**Task details:** In the entries below, filter for the word "html" and copy every matching line.

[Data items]
▬▬▬▬▬▬▬▬▬▬
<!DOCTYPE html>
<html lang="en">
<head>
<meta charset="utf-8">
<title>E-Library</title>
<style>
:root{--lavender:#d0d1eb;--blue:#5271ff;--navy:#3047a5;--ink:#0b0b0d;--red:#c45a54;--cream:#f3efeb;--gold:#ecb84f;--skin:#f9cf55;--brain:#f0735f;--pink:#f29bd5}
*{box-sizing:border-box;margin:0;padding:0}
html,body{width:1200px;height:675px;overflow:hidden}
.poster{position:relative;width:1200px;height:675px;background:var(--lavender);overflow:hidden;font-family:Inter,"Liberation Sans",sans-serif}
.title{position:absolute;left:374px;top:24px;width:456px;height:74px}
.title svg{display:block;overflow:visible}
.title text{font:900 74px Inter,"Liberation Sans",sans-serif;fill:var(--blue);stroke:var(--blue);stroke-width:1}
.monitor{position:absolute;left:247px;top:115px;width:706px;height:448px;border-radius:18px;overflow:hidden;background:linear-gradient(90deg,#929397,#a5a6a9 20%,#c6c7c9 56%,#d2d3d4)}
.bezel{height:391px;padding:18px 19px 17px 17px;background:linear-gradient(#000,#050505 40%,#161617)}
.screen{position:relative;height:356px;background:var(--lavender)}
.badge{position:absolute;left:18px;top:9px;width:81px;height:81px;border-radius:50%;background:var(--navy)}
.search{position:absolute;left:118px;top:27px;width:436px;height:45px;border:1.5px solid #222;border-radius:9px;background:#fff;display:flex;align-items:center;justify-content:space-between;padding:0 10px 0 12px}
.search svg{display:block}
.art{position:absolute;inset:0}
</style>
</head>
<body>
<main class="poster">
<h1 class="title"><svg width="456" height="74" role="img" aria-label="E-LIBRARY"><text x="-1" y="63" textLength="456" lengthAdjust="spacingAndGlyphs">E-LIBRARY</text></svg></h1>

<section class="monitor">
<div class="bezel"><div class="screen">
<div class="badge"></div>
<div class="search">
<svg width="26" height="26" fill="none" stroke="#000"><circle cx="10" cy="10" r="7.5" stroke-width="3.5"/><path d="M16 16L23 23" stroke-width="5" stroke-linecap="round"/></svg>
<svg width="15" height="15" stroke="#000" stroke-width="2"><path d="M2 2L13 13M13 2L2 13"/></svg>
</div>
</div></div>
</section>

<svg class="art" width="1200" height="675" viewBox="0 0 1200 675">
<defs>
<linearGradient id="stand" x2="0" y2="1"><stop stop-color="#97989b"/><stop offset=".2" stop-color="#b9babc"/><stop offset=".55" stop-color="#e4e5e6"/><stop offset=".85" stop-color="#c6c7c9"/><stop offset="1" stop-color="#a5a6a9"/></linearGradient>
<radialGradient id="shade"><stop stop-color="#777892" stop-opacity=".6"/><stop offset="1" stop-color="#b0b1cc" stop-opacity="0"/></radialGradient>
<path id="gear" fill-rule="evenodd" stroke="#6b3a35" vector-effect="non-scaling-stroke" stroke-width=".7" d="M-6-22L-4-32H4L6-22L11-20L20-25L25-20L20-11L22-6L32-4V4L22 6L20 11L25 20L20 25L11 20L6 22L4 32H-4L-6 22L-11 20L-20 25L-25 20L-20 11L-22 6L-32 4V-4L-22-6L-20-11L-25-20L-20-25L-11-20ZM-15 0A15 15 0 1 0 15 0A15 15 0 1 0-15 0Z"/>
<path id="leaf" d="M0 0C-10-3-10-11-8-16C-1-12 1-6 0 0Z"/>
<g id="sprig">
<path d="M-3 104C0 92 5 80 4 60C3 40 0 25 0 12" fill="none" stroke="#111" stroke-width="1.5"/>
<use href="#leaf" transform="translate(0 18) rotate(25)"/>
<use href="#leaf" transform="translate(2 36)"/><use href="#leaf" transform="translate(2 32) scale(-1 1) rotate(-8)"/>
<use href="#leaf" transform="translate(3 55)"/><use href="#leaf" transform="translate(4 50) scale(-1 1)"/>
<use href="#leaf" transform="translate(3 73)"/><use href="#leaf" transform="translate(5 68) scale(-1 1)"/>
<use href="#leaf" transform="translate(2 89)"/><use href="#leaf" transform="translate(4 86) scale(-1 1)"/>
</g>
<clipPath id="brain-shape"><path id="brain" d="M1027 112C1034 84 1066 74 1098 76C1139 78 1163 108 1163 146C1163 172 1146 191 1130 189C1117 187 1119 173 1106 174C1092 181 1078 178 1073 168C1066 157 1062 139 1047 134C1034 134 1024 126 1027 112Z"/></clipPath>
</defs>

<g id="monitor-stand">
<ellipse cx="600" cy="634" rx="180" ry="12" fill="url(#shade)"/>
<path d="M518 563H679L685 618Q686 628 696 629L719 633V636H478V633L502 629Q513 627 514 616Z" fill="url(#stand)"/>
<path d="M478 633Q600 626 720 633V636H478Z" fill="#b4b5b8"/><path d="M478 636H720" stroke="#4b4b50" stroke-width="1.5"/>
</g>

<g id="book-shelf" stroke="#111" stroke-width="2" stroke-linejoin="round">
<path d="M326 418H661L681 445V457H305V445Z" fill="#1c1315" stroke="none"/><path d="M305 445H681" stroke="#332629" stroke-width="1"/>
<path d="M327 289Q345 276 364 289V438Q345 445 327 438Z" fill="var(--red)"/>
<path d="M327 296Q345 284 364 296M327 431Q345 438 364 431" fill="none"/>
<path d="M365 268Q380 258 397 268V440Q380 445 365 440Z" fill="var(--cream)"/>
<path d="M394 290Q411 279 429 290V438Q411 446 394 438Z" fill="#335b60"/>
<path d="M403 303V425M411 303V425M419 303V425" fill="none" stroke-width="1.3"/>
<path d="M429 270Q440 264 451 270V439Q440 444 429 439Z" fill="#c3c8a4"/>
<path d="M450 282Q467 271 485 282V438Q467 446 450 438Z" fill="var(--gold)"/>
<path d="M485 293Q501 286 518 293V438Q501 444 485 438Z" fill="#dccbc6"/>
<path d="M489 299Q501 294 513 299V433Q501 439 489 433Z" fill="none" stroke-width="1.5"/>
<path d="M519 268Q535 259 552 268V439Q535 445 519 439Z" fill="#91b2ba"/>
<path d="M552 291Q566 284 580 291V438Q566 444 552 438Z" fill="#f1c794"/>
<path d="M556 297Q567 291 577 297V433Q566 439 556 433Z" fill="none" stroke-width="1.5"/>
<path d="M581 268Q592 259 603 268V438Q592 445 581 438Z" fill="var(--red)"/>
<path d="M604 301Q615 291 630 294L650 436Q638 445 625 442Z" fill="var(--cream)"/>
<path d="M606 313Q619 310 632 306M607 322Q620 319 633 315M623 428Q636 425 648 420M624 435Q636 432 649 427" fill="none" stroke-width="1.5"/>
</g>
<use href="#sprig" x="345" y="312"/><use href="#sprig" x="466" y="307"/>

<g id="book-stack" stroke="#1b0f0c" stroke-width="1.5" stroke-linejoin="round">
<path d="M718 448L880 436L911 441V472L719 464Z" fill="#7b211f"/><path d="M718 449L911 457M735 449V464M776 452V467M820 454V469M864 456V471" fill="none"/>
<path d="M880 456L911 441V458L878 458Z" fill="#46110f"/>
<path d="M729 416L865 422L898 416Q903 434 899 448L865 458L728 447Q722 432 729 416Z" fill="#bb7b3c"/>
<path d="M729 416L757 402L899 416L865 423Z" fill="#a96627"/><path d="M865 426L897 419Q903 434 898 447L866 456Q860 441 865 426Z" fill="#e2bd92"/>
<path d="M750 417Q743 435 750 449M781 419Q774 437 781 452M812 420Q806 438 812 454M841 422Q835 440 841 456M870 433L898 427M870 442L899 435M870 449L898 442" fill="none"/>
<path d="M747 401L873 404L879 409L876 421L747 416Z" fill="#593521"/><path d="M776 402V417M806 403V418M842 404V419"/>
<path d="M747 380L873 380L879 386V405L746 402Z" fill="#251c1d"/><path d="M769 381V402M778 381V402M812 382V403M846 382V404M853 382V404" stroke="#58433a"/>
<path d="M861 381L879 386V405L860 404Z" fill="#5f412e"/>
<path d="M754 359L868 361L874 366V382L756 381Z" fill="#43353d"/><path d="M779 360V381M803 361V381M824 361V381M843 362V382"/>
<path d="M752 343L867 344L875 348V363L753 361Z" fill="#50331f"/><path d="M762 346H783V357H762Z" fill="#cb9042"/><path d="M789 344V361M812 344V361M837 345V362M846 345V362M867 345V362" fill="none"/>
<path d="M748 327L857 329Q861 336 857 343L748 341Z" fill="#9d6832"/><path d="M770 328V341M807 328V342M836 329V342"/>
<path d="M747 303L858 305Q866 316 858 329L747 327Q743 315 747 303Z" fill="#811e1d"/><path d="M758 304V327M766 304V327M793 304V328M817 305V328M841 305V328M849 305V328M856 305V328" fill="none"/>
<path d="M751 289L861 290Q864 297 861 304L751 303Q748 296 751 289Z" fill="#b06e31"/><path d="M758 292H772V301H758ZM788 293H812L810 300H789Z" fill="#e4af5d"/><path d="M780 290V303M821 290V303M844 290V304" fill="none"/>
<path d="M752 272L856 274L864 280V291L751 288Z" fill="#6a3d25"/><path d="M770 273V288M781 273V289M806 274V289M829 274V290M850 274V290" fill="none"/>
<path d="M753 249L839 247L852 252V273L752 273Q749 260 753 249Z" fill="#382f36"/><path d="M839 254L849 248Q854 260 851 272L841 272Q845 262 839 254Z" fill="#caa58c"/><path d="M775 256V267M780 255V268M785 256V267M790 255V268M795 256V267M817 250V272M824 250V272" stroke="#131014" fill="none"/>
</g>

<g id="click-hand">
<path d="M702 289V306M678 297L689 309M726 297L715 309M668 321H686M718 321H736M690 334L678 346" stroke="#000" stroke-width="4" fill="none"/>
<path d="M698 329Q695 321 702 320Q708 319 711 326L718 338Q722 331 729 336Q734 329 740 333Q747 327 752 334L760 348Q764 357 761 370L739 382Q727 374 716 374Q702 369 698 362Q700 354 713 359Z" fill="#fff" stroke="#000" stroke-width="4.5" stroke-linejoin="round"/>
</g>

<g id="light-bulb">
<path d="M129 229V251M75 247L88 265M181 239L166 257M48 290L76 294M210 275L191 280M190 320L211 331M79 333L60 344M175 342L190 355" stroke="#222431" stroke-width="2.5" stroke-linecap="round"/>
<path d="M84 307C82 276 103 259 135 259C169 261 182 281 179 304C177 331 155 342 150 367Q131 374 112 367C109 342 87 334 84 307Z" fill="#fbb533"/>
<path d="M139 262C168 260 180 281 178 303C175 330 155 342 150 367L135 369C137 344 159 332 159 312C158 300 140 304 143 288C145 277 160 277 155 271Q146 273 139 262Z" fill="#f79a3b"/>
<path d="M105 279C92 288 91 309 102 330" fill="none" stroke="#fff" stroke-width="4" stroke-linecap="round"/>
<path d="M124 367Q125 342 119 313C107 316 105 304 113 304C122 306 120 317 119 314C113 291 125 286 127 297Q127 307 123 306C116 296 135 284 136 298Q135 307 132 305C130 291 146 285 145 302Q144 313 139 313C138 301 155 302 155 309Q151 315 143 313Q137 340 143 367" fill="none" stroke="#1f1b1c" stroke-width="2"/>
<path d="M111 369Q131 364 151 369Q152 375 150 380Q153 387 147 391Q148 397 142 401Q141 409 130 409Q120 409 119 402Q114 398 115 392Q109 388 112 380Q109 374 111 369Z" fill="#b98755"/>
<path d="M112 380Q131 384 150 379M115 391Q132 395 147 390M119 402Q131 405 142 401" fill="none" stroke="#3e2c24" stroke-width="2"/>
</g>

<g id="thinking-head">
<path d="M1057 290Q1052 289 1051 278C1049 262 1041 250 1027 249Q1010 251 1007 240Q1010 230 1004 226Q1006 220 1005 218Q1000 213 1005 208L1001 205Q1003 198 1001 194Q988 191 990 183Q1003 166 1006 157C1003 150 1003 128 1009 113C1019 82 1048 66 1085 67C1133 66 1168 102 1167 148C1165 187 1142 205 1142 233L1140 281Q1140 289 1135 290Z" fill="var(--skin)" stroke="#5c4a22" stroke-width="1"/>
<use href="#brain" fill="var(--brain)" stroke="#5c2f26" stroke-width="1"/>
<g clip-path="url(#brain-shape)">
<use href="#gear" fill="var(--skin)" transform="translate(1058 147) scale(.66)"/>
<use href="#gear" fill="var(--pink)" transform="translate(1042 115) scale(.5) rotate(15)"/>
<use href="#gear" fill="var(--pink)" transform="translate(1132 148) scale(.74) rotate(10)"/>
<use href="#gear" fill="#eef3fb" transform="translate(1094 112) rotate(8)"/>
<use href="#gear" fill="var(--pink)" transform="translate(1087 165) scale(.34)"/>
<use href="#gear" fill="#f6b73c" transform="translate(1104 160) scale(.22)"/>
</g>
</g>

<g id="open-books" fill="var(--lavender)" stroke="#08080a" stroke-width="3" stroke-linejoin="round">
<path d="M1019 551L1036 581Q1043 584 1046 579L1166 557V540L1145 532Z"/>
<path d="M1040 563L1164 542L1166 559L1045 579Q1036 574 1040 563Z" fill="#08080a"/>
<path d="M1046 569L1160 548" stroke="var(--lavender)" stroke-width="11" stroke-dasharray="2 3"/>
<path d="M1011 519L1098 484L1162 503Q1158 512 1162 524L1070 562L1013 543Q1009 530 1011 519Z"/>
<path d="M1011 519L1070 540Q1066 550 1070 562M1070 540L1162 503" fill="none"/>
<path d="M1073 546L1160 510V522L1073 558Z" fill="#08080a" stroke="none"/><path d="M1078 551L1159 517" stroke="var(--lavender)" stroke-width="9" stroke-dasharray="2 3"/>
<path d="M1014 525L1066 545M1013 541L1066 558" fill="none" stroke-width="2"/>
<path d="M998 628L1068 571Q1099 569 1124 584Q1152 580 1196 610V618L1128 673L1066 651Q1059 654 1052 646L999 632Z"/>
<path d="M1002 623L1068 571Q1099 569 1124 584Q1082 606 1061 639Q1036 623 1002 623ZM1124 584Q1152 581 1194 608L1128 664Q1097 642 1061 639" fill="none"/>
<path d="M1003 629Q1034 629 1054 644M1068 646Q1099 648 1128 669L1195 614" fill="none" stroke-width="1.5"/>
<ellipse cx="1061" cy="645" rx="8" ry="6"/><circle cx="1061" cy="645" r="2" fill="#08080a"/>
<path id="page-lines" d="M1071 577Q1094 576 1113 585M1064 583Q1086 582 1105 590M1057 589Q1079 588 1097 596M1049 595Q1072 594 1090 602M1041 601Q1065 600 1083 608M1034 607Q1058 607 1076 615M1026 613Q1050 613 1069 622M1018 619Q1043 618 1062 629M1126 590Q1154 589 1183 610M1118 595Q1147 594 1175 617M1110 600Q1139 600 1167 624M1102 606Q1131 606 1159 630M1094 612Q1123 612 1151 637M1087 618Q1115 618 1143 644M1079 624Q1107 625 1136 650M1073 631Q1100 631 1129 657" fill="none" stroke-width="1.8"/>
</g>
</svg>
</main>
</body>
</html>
▬▬▬▬▬▬▬▬▬▬
**Written solution:**
<!DOCTYPE html>
<html lang="en">
html,body{width:1200px;height:675px;overflow:hidden}
</html>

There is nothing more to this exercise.